▶ [EXERCISE DESCRIPTION] Write the number of lines in the material below that contain "html", with no other words.

▶ [EXERCISE MATERIAL]
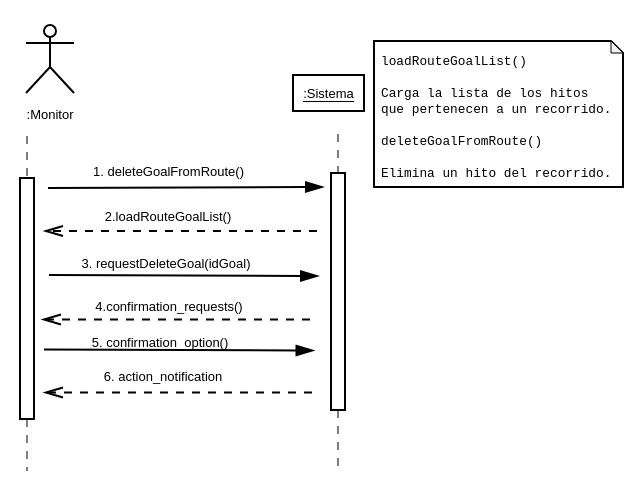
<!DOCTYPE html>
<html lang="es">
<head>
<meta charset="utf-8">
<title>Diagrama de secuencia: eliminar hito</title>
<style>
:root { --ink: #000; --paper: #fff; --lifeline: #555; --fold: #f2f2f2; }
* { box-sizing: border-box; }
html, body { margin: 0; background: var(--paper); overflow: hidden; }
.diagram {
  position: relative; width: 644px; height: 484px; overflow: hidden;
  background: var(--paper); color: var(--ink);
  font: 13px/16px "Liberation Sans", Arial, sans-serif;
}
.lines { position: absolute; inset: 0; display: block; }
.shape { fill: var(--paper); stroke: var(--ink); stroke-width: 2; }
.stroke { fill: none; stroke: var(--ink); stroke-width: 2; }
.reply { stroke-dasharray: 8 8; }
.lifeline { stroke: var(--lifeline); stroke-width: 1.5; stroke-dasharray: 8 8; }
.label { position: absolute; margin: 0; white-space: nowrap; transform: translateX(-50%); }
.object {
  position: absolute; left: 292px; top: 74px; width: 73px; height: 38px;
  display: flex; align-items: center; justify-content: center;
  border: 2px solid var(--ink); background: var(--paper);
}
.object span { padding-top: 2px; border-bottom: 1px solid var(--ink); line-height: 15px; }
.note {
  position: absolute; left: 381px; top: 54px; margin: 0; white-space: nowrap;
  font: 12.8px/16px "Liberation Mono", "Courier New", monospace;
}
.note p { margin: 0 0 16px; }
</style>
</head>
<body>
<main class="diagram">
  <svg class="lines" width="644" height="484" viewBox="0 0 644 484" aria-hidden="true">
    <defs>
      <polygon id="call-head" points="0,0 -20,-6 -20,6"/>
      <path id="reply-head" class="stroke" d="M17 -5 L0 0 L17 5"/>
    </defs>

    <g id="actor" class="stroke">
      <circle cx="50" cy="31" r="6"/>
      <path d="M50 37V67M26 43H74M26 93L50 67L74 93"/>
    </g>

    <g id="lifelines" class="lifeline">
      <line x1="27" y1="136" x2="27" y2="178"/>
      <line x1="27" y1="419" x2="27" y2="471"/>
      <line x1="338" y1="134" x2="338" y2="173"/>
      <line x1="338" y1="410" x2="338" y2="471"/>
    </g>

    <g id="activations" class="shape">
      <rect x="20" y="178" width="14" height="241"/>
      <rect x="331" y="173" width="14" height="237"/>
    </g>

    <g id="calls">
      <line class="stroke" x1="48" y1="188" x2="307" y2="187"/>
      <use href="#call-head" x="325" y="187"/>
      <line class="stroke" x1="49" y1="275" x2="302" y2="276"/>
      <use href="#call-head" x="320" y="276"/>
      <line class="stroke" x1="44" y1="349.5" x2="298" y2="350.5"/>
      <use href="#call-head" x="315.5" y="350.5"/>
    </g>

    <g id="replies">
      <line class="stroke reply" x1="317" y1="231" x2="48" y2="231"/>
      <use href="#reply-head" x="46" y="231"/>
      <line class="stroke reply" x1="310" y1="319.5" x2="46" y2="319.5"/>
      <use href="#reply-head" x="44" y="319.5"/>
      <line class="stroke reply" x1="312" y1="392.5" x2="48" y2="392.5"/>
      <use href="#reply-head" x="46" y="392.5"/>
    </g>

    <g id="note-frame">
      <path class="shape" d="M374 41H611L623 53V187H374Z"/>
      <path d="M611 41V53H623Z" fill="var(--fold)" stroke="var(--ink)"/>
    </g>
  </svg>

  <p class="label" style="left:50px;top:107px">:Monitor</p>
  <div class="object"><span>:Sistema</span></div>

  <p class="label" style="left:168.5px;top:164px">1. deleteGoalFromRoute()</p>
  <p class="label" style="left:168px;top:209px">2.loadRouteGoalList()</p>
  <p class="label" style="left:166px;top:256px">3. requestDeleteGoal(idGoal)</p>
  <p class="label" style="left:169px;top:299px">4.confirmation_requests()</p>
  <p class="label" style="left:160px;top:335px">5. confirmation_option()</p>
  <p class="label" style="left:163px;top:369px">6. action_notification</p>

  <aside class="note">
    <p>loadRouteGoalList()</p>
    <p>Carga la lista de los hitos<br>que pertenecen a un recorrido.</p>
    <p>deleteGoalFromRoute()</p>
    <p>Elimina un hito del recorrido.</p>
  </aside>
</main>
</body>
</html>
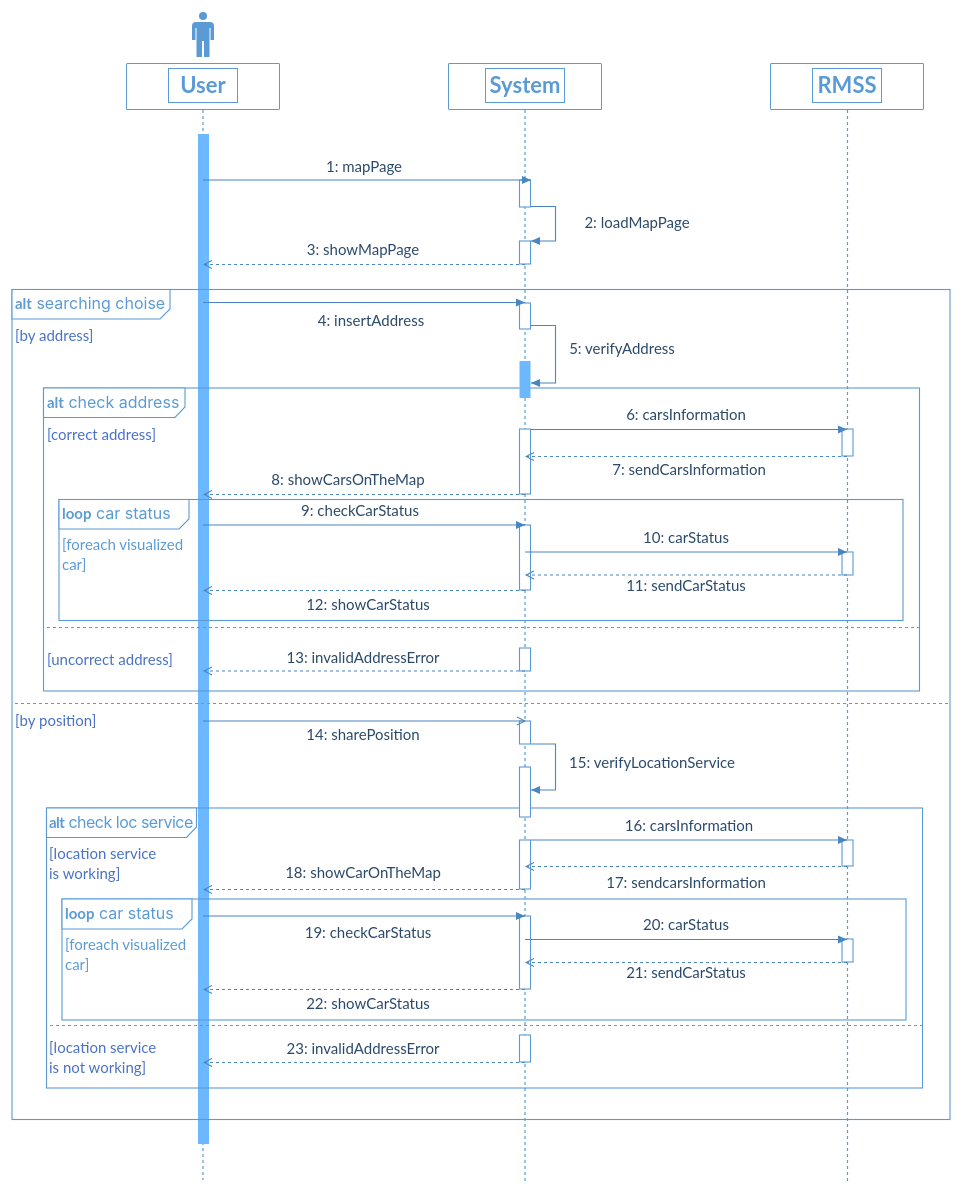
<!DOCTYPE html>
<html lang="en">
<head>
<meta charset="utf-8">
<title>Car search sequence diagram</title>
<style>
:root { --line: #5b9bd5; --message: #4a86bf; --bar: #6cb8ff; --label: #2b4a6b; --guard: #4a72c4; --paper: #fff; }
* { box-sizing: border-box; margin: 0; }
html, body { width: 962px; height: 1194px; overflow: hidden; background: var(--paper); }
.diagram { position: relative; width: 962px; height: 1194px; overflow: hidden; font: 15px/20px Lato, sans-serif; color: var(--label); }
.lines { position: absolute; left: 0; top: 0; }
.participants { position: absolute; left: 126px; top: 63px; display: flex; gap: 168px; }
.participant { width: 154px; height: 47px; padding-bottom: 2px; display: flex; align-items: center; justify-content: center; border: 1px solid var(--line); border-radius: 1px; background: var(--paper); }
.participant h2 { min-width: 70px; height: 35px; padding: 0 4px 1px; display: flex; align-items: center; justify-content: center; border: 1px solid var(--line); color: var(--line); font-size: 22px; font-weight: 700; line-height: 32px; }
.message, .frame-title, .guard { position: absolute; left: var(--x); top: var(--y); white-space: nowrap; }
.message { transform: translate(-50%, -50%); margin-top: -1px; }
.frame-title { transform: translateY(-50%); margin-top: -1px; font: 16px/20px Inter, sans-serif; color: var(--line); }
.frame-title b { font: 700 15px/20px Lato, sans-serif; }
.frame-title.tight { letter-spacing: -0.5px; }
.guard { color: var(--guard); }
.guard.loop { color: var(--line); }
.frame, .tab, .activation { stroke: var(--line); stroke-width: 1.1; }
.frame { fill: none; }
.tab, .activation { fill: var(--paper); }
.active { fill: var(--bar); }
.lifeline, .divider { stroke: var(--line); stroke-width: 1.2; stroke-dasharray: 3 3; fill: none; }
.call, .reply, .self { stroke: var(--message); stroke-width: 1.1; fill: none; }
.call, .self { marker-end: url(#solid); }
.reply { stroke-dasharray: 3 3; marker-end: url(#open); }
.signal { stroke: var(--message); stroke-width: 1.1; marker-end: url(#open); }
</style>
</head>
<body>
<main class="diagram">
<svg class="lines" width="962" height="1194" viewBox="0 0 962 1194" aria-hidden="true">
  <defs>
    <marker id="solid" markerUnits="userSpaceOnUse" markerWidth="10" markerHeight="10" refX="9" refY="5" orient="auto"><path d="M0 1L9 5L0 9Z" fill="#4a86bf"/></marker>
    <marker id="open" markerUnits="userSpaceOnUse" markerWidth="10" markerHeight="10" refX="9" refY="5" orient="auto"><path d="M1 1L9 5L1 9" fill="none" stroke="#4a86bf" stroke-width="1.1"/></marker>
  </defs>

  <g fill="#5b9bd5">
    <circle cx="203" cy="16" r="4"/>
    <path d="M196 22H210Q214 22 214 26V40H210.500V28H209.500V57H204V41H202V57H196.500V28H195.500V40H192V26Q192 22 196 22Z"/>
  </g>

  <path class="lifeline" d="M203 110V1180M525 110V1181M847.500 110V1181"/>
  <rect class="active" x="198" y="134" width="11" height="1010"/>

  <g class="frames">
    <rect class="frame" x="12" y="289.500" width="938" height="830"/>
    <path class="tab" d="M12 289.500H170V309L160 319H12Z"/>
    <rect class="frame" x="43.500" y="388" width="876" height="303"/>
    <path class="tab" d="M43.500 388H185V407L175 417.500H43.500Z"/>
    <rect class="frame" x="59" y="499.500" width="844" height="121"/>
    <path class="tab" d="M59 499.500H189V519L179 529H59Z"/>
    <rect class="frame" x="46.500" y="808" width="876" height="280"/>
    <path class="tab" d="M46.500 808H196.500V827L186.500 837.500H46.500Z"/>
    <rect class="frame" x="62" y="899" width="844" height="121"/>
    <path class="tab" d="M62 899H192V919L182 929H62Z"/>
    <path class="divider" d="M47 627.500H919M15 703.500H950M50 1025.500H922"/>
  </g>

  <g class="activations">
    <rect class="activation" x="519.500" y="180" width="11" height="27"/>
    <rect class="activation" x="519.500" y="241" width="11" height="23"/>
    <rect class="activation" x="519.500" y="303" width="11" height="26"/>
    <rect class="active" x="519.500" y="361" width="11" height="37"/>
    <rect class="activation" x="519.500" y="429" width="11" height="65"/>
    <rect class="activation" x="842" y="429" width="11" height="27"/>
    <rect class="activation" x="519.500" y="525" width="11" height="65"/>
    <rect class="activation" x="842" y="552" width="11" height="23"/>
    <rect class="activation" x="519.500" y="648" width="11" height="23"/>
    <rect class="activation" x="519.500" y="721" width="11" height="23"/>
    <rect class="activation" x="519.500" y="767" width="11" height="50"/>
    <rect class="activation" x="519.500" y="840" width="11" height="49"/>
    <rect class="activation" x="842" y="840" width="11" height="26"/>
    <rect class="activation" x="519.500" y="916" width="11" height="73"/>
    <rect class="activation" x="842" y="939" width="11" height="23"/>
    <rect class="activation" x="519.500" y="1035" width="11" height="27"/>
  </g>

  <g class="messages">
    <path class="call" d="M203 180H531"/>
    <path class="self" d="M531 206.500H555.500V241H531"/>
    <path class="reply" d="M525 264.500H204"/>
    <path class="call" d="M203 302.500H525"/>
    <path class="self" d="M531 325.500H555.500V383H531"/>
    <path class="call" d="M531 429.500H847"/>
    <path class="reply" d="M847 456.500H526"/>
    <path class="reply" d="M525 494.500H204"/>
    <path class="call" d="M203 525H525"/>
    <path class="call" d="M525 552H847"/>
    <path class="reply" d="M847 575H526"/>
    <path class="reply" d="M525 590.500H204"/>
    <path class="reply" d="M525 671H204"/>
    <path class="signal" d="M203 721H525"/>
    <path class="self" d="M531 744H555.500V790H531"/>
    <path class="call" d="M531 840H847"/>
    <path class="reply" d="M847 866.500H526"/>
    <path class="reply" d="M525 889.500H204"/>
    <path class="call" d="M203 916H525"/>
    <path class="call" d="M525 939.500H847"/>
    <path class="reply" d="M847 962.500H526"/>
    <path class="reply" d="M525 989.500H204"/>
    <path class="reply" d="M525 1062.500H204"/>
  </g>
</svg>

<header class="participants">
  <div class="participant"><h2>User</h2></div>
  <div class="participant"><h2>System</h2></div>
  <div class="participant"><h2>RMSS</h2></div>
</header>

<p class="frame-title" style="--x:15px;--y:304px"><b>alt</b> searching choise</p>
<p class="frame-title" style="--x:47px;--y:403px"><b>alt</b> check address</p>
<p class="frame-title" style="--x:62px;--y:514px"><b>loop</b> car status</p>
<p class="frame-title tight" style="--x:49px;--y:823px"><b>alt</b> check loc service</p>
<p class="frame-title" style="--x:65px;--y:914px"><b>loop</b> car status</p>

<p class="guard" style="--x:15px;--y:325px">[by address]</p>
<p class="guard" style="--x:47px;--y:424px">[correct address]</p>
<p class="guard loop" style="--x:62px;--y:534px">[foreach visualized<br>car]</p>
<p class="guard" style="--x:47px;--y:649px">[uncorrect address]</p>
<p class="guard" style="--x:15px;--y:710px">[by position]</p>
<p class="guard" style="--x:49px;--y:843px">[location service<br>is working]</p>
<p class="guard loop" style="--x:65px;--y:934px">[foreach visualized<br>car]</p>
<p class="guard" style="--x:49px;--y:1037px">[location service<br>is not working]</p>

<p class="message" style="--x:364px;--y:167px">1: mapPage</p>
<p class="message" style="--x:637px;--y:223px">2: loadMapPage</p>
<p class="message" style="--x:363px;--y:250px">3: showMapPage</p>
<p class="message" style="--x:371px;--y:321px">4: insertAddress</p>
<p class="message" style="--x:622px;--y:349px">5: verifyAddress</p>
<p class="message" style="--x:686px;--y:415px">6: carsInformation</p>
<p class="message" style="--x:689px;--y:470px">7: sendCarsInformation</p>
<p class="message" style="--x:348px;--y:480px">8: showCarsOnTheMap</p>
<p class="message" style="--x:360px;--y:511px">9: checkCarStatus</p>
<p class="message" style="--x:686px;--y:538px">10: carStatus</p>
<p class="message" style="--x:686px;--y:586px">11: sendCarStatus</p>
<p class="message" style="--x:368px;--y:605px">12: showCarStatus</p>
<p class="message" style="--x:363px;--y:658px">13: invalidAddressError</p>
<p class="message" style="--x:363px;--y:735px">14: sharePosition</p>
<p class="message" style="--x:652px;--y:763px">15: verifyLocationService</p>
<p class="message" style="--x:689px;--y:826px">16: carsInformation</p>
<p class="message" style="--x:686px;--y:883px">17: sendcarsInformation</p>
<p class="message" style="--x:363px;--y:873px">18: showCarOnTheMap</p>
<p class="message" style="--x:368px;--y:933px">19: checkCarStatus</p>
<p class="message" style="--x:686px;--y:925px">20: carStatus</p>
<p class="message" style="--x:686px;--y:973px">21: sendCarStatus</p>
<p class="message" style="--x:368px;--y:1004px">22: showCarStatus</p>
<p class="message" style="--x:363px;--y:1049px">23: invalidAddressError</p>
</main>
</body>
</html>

▶ [REPLY TO THE EXERCISE] 8